- _Prompt_:
Take the lines below beginning at the line that has "background: var(--header);" and stopping after the line that has "background: var(--field);", and print them exactly as they are, with no other lines.
*** Given records ***
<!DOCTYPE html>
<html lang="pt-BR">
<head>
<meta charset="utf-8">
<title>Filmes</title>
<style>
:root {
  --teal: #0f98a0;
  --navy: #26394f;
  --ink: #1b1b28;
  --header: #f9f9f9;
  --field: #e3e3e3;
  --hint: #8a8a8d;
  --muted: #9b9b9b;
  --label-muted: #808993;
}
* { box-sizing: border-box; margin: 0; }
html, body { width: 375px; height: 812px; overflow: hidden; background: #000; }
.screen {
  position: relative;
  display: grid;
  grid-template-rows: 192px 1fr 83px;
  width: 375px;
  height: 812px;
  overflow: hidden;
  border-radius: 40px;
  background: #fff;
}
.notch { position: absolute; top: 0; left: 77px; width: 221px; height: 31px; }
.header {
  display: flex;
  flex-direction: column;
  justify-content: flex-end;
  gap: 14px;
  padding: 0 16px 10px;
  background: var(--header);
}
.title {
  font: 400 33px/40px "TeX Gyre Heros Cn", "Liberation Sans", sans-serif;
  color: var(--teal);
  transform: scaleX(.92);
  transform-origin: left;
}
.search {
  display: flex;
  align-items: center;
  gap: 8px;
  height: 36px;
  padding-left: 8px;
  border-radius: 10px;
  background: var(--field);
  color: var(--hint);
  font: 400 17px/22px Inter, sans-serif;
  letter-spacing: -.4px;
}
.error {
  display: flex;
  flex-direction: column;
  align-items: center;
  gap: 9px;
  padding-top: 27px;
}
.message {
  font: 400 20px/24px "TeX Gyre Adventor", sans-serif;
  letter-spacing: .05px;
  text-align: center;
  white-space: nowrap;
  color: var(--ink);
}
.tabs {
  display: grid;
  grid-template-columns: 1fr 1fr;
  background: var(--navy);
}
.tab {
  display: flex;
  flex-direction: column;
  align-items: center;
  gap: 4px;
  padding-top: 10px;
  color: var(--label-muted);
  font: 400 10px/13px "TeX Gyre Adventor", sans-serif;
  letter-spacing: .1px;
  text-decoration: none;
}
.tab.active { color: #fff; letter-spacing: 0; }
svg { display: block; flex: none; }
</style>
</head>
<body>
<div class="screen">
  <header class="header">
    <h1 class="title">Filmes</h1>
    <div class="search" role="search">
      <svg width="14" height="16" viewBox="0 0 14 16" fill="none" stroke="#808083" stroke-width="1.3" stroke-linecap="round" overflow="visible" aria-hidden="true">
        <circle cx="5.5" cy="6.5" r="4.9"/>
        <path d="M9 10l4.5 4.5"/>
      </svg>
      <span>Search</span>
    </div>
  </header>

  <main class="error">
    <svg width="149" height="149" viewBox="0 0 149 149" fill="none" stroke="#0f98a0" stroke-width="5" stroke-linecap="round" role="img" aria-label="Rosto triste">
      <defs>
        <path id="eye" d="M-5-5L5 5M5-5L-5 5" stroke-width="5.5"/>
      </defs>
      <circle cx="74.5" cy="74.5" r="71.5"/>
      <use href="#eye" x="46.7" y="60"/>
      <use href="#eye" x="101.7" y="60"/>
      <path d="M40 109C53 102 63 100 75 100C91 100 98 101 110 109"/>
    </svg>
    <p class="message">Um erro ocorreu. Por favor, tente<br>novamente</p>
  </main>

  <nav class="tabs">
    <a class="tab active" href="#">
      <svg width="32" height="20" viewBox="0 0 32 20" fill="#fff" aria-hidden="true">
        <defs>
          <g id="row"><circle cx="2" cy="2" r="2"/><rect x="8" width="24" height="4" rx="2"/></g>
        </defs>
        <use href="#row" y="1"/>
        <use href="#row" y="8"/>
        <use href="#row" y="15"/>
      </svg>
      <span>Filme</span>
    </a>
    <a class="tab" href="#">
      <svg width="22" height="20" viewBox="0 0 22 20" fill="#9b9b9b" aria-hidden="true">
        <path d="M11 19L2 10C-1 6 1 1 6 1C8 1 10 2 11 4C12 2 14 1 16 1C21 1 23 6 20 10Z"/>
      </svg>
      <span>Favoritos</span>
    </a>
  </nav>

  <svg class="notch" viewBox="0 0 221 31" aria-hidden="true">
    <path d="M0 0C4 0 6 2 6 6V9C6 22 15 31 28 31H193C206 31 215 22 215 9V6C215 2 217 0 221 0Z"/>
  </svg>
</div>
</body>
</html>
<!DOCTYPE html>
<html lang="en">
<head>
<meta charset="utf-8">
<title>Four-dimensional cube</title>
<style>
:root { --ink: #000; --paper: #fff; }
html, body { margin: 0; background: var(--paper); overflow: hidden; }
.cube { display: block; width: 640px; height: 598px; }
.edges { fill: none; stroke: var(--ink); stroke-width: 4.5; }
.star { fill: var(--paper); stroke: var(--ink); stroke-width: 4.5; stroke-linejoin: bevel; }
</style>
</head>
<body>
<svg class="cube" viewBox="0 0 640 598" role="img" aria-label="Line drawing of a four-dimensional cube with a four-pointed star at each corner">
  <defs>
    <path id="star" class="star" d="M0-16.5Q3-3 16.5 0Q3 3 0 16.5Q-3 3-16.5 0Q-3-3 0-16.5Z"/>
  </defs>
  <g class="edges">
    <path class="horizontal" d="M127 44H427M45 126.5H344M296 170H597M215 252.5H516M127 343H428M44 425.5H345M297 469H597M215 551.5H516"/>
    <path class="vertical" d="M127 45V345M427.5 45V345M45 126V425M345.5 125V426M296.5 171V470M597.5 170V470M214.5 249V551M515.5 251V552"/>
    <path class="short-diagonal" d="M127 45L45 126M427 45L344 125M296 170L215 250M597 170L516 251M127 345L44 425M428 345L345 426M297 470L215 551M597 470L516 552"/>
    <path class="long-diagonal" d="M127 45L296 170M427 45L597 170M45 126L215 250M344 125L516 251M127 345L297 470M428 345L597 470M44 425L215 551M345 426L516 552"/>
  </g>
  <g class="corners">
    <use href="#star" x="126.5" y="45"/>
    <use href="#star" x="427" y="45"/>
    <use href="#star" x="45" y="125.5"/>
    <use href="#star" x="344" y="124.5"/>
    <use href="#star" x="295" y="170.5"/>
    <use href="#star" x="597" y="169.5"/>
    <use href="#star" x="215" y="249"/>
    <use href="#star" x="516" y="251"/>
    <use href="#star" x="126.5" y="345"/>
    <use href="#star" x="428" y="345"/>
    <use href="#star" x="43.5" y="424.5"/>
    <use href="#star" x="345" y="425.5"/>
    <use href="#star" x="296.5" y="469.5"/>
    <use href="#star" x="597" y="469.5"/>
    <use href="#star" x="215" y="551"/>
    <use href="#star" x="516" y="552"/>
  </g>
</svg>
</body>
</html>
*** End of Given records ***
- _Task solution_:
  background: var(--header);
}
.title {
  font: 400 33px/40px "TeX Gyre Heros Cn", "Liberation Sans", sans-serif;
  color: var(--teal);
  transform: scaleX(.92);
  transform-origin: left;
}
.search {
  display: flex;
  align-items: center;
  gap: 8px;
  height: 36px;
  padding-left: 8px;
  border-radius: 10px;
  background: var(--field);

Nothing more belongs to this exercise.